CRM- Autotask was being used as a CRM. This is a fine tool for engineers to see ticket progress, but was most likely a large source of frustration for the Sales/ Account Managers being brought in. There was very limited client filtering, no calendar system, no task system, a cumbersome & outdated UI, and no integration offerings.
Marketing- All email marketing was being preformed through Autotask. This was a very poor tool for the job as it offered no mailing list curation tools, no mass editing system, and very minimal composition tools. Other digital marketing was handled by a third party.
Staffing- Because of the state of the economy, it was surprising that none of the new hires for the sales/ AM position stuck. Upon reviewing salaries, they were offering 40% less than market value pay for the position. There was no 401k, and a standard 3 weeks off-time 'pool' that incorporated all sick time as well as holiday time.
Another staffing issue that we discovered was that it took an average of 5 months for a technician to be 100% trained. There was no formal training program, and a large amount of time was spent figuring out where to find customer information.
Sales- There was no formal sales tracking occurring.
Marketing- Mailchimp was determined to be an optimal solution for email marketing needs. Because no formal marketing department existed, their average email output hovered around 2,000 per month. Mailchip offers up to 2,000 subscribers, and 12,000 emails per month at no cost. The pricing for moving beyond that was determined to be reasonable, so the tool can scale with them.

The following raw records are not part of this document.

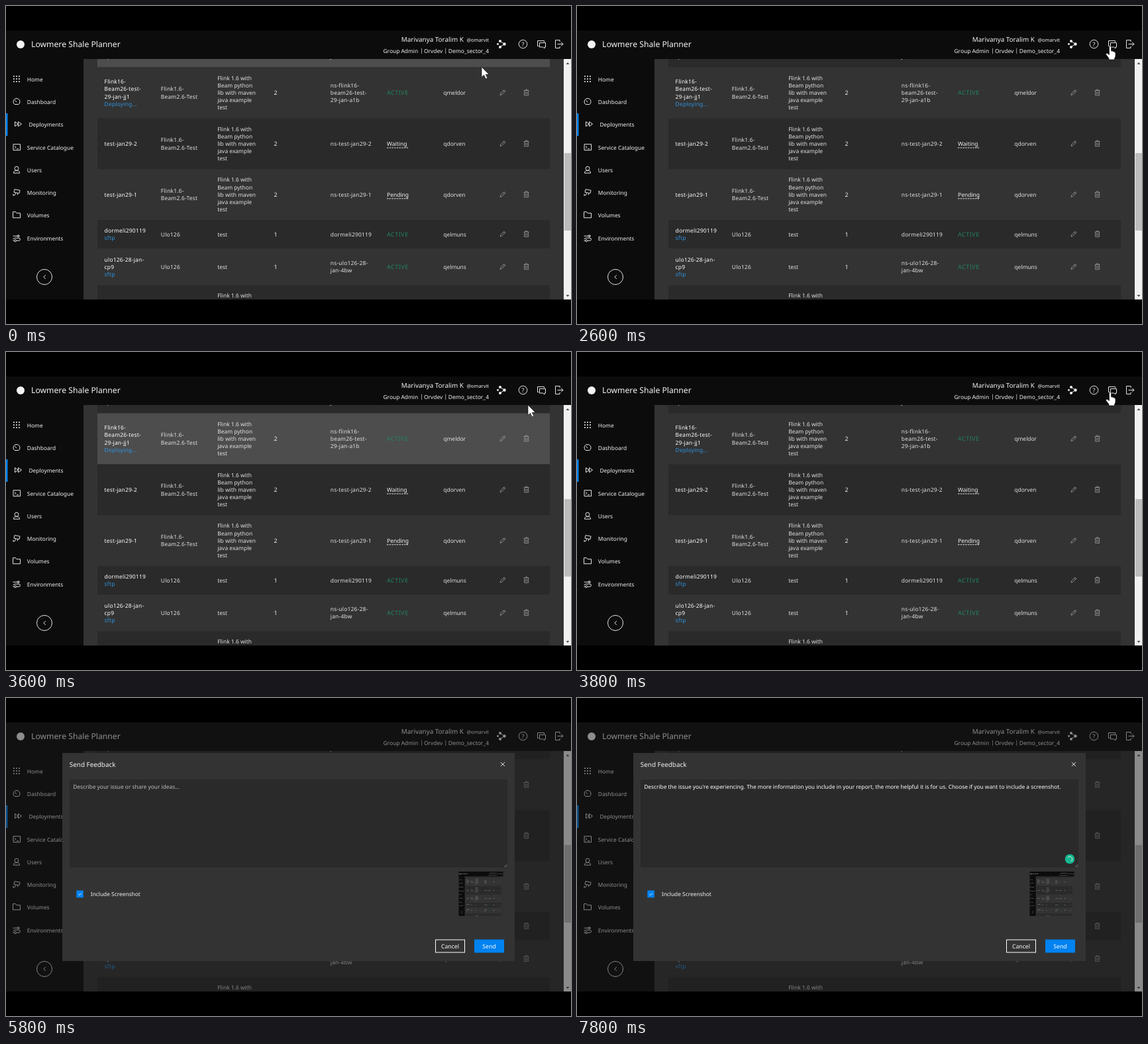
These frames come from a looping animation (853 by 480 pixels, 8 s). An HTML page:

```html
<!DOCTYPE html>
<html lang="en">
<head>
<meta charset="utf-8">
<title>Send feedback</title>
<style>
html, body { margin: 0; width: 100%; height: 100%; overflow: hidden; background: #000; }
svg { display: block; width: 100%; height: 100%; font-family: "Noto Sans", "Open Sans", sans-serif; text-rendering: geometricPrecision; }
text { white-space: pre; }
.line { fill: none; stroke: #e4e4e4; stroke-width: 1; }
.tool { fill: none; stroke: #a2a2a2; stroke-width: .8; }
</style>
</head>
<body>
<svg id="stage" viewBox="0 0 853 480"></svg>
<script>
const LOOP = 8000, STEP = 200;
const WHITE = '#f4f4f4', SOFT = '#e2e2e2', BLUE = '#0082f0', LINK = '#2f94e0', GREEN = '#21855d';
const LIGHT = '#333', DARK = '#2a2a2a', HOVER = '#4d4d4d', BASE = '#0c0c0c';

// y is the middle of the line
const text = (x, y, s, size = 8.4, fill = WHITE, more = '') =>
  `<text x="${x}" y="${y + size * .36}" font-size="${size}" fill="${fill}" ${more}>${s}</text>`;
const rect = (x, y, w, h, fill, more = '') =>
  `<rect x="${x}" y="${y}" width="${w}" height="${h}" fill="${fill}" ${more}/>`;
const path = (d, cls = 'line', more = '') => `<path class="${cls}" d="${d}" ${more}/>`;
const dot = (x, y, r, more = `fill="${WHITE}"`) => `<circle cx="${x}" cy="${y}" r="${r}" ${more}/>`;
const ring = (x, y, r) => dot(x, y, r, 'class="line"');
const at = (x, y, body) => `<g transform="translate(${x} ${y})">${body}</g>`;
const END = 'text-anchor="end"', MID = 'text-anchor="middle"', WIDE = 'letter-spacing=".2"';

// Header
function header() {
  const nodes = path('M746 53 752.5 57.5 746 62') +
    dot(746, 53, 2) + dot(752.5, 57.5, 2.2) + dot(746, 62, 2) + dot(742.5, 57.5, 1.4);
  const chat = path('M804.5 60.5H802.500V52.500H812.500V54.500M805.500 55.500H814.500V62H813V64L810.500 62H805.500Z');
  const exit = path('M836 54V51.500H829.500V63.500H836V61M832.500 57.500H841M838 54.500 841 57.500 838 60.500');
  return rect(0, 37, 853, 43, BASE) + dot(22, 58, 6) +
    text(38, 58, 'Lowmere Shale Planner', 12.2) +
    text(691, 50, 'Marivanya Toralim K', 9.9, WHITE, END) +
    text(729, 51, '@omarvit', 7.4, WHITE, END) +
    text(569.5, 67.5, 'Group Admin') + text(625, 67, '|') + text(631, 67.5, 'Orvdev') +
    text(661.500, 67, '|') + text(729, 67.5, 'Demo_sector_4', 8.5, WHITE, END) +
    nodes + ring(780.5, 57.5, 6.3) + text(780.5, 57.5, '?', 9, WHITE, MID) + chat + exit;
}

// Side menu, icons drawn around their own centre
const grid = [-4, 0, 4].map(x => [-4, 0, 4].map(y => rect(x - 1, y - 1, 1.8, 1.8, SOFT)).join('')).join('');
const menu = [
  ['Home', grid],
  ['Dashboard', path('M-3 4.300A5 5 0 1 1 3 4.300ZM0 1-2.500-2')],
  ['Deployments', path('M-2.500-3.500 2.500 0-2.500 3.500ZM2.500-3.500 7.500 0 2.500 3.500Z')],
  ['Service Catalogue', path('M-5-4.500H5.500V4.500H-5ZM-3-2-1 0-3 2M0 2.500H3')],
  ['Users', ring(0, -2, 3) + path('M-4.500 5C-4.500 1-2 1.500 0 1.500S4.500 1 4.500 5Z')],
  ['Monitoring', path('M-3-4.500 5-3 4 1.500-4 0ZM-1 1-3 4.500H-5.500M-5 2.500V5M1.500 1.500V4')],
  ['Volumes', path('M-5.500 4.500V-4.500H-1.500L0-2.500H5.500V4.500Z')],
  ['Environments', path('M-5.500-3H1M4.500-3H2M-2 0H3Q5.500 0 5.500 2T3 4H0M-5.500 4H-4M-2 0Q-5 0-5 2') +
    ring(2.5, -3, 1.5) + ring(-2, 4, 1.5)]
];
function sidebar() {
  const items = menu.map(([name, icon], i) => {
    const y = 111 + i * 34.22, on = i === 2;
    return text(on ? 34.4 : 31.8, y, name) + at(16, Math.round(y) - .8, icon);
  });
  return rect(0, 80, 117, 363, BASE) + rect(0, 162, 2.5, 34, BLUE) + items.join('') +
    ring(58, 409, 11.5) + path('M59.800 406 56.800 409 59.800 412');
}

// Table
const flink = ['Flink1.6-', 'Beam2.6-Test'];
const about = ['Flink 1.6 with', 'Beam python', 'lib with maven', 'java example', 'test'];
const rows = [
  { y: 92.5, h: 77, name: ['Flink16-', 'Beam26-test-', '29-jan-jj1'], note: 'Deploying...', kind: flink, info: about,
    n: 2, space: ['ns-flink16-', 'beam26-test-', '29-jan-a1b'], state: 'ACTIVE', owner: 'qmeldor' },
  { y: 169.5, h: 77, name: ['test-jan29-2'], kind: flink, info: about,
    n: 2, space: ['ns-test-jan29-2'], state: 'Waiting', owner: 'qdorven' },
  { y: 246.5, h: 76.5, name: ['test-jan29-1'], kind: flink, info: about,
    n: 2, space: ['ns-test-jan29-1'], state: 'Pending', owner: 'qdorven' },
  { y: 323, h: 43, name: ['dormeli290119'], note: 'sftp', kind: ['Ulo126'], info: ['test'],
    n: 1, space: ['dormeli290119'], state: 'ACTIVE', owner: 'qelmuns' },
  { y: 366, h: 55.5, name: ['ulo126-28-jan-', 'cp9'], note: 'sftp', kind: ['Ulo126'], info: ['test'],
    n: 1, space: ['ns-ulo126-28-', 'jan-4bw'], state: 'ACTIVE', owner: 'qelmuns' }
];
const cell = (x, mid, lines, fill, more) => lines.map((s, i) =>
  text(x, mid + (i - (lines.length - 1) / 2) * 11.2, s, 8.45, i === lines.note ? LINK : fill, more)).join('');
const pencil = path('M-4 4-3.300 1.500 2-3.800 3.800-2-1.500 3.300ZM.800-2.600 2.600-.800', 'tool');
const bin = path('M-3.800-3H3.800M-1.300-3V-4.300H1.300V-3M-3-3V4.300H3V-3M-1-1V2.700M1-1V2.700', 'tool');

function row(r, i) {
  const mid = r.y + r.h / 2;
  const name = r.note ? [...r.name, r.note] : [...r.name];
  if (r.note) name.note = name.length - 1;
  const active = r.state === 'ACTIVE';
  const state = active
    ? text(575, mid, r.state, 9, GREEN, 'letter-spacing=".5"')
    : text(575, mid, r.state, 8.5) +
      path(`M575 ${mid + 6}H607.500`, 'line', 'stroke-dasharray="2.500 1.200"');
  return rect(138, r.y, 683, r.h, i % 2 ? DARK : LIGHT, `id="row${i}"`) +
    cell(148.6, mid, name, '#fff', WIDE) + cell(233.8, mid, r.kind, SOFT, WIDE) +
    cell(319.2, mid, r.info, SOFT) + text(404.4, mid, r.n, 8.8) +
    cell(489.8, mid, r.space, SOFT, WIDE) + state +
    text(660.3, mid, r.owner, 8.45, SOFT) + at(750, mid - .5, pencil) + at(785.6, mid - .5, bin);
}
function table() {
  return rect(117, 80, 736, 363, LIGHT) + '<g clip-path="url(#view)">' +
    rect(138, 60, 683, 32.5, DARK, 'id="top"') +
    text(148.6, 76, 'cp4') + text(489.8, 76, 'jan') +
    rows.map(row).join('') + rect(138, 421.5, 683, 40, DARK) +
    cell(319.2, 459.8, about, SOFT) + '</g>';
}

const scroll = rect(842, 80, 11, 363, '#f1f1f1') + rect(843, 222, 10, 117, '#bdbdbd') +
  '<path fill="#505050" d="M845.500 88 848 85 850.500 88ZM845.500 436 848 439 850.500 436Z"/>';

// Dialog
function dialog() {
  const button = (x, label, look) => `<rect x="${x}" y="365" width="44" height="19" ${look}/>` +
    text(x + 22, 374.5, label, 8.7, '#fff', MID + ' font-weight="500"');
  return rect(85, 83, 683, 314, LIGHT) + text(95.8, 100, 'Send Feedback', 9.9) +
    path('M746.800 97 753 103M753 97 746.800 103') +
    rect(96, 123, 661, 133, DARK) + path('M752.500 255 756 251.500M754.800 255 756 253.800', 'tool') +
    text(101.2, 133.5, 'Describe your issue or share your ideas...', 8.35, '#bdbdbd', 'id="hint"') +
    text(101.2, 133.5, 'Describe the issue you\'re experiencing. The more information you include in your report, ' +
      'the more helpful it is for us. Choose if you want to include a screenshot.', 8.35, '#fff', 'id="typed"') +
    rect(0, 128, 1, 11, '#fff', 'id="caret"') +
    `<g id="badge">${dot(744, 243, 7.3, 'fill="#15b890"')}</g>` +
    `<g id="spin">${path('M740.800 240.500A4 4 0 0 1 746.500 246.200', 'line', 'stroke-width="1.300" stroke-linecap="round"')}</g>` +
    rect(106.3, 290.5, 10.5, 10.8, BLUE) + path('M109.300 296 111 297.700 114 294.500') +
    text(127.8, 296, 'Include Screenshot', 8.35) +
    '<use href="#app" transform="translate(683.500 262) scale(.0785 .165) translate(0 -37)"/>' +
    button(648.5, 'Cancel', 'fill="none" stroke="#fff"') +
    button(707.5, 'Send', `fill="${BLUE}" stroke="${BLUE}"`);
}

const pointer = '<g id="arrow"><path fill="#fff" stroke="#111" stroke-width=".7" d="M0 0V15.500L3.600 12.200 6.200 18 8.800 16.800 6.300 11.200H11.200Z"/></g>' +
  '<g id="hand"><path fill="#fff" stroke="#111" stroke-width=".7" d="M-1.500 1Q0-1 1.500 1V7.500Q3.200 6.500 4 8Q5.500 7.500 6.200 9Q8 8.500 8 10.500V14.500Q8 17 6.500 18.500V20.500H-2V18.500L-6.500 12.500Q-6.500 10-4 11L-1.500 13Z"/></g>';

const $ = id => document.getElementById(id);
$('stage').innerHTML = '<defs><clipPath id="view"><rect x="117" y="80" width="725" height="363"/></clipPath></defs>' +
  rect(0, 0, 853, 480, '#000') +
  `<g id="app">${table()}${header()}${sidebar()}</g>` + scroll +
  `<g id="modal">${rect(0, 37, 853, 406, '#181818', 'fill-opacity=".47"')}${dialog()}</g>` + pointer;

// time, x, y, shape
const moves = [
  [0, 718, 92, 'arrow'], [400, 731, 87, 'arrow'], [600, 753, 80, 'arrow'], [800, 775, 70.5, 'arrow'],
  [1000, 793, 65, 'arrow'], [1200, 803, 62, 'hand'], [1400, 805, 60.5, 'hand'],
  [2800, 802, 72, 'arrow'], [3000, 791, 97, 'arrow'], [3200, 786, 110, 'arrow'],
  [3400, 786, 98, 'arrow'], [3600, 788, 80, 'arrow'], [3800, 805, 60.5, 'hand'], [4200, 0, 0, 'none']
];
const show = (id, on) => $(id).setAttribute('visibility', on ? 'visible' : 'hidden');

function draw(now) {
  const t = Math.floor((now % LOOP) / STEP) * STEP;
  const within = (a, b) => t >= a && t < b;
  const [, x, y, shape] = moves.filter(m => m[0] <= t).pop();
  for (const id of ['arrow', 'hand']) {
    show(id, id === shape);
    $(id).setAttribute('transform', `translate(${x} ${y})`);
  }
  $('top').setAttribute('fill', t < 800 ? HOVER : DARK);
  $('row0').setAttribute('fill', within(3000, 3800) ? HOVER : LIGHT);
  $('modal').setAttribute('opacity', t < 4000 ? 0 : t < 4200 ? .5 : 1);

  const typed = t >= 7200;
  show('hint', !typed);
  show('typed', typed);
  show('badge', t >= 6800);
  show('spin', typed);
  show('caret', within(6600, 7800));
  $('caret').setAttribute('x', typed ? 734 : 101);
  $('spin').setAttribute('transform', `rotate(${(t - 7800) / STEP * 100} 744 243)`);
}

const start = performance.now();
function tick() {
  draw(performance.now() - start);
  requestAnimationFrame(tick);
}
tick();
</script>
</body>
</html>
```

Staffing- We constructed a detailed report on employee turnover cost for the company. We presented an analysis that raising their sales/AM employee salary by 30% in an effort to push retention to 3 years would only cost the company 14% more than they were currently offering.
A formalized training program was suggested along with an easier to navigate documentation solution. IT Glue was our initial recommendation, but out of budget. A runner up solution was a professionally created Sharepoint site. They had implemented a Sharepoint site themselves in the past, but without any formal development it was nearly identical to the convoluted file system they had before. We determined that professional Sharepoint development would be more cost effective than ITGlue past the three year mark and would greatly reduce new hire on boarding time.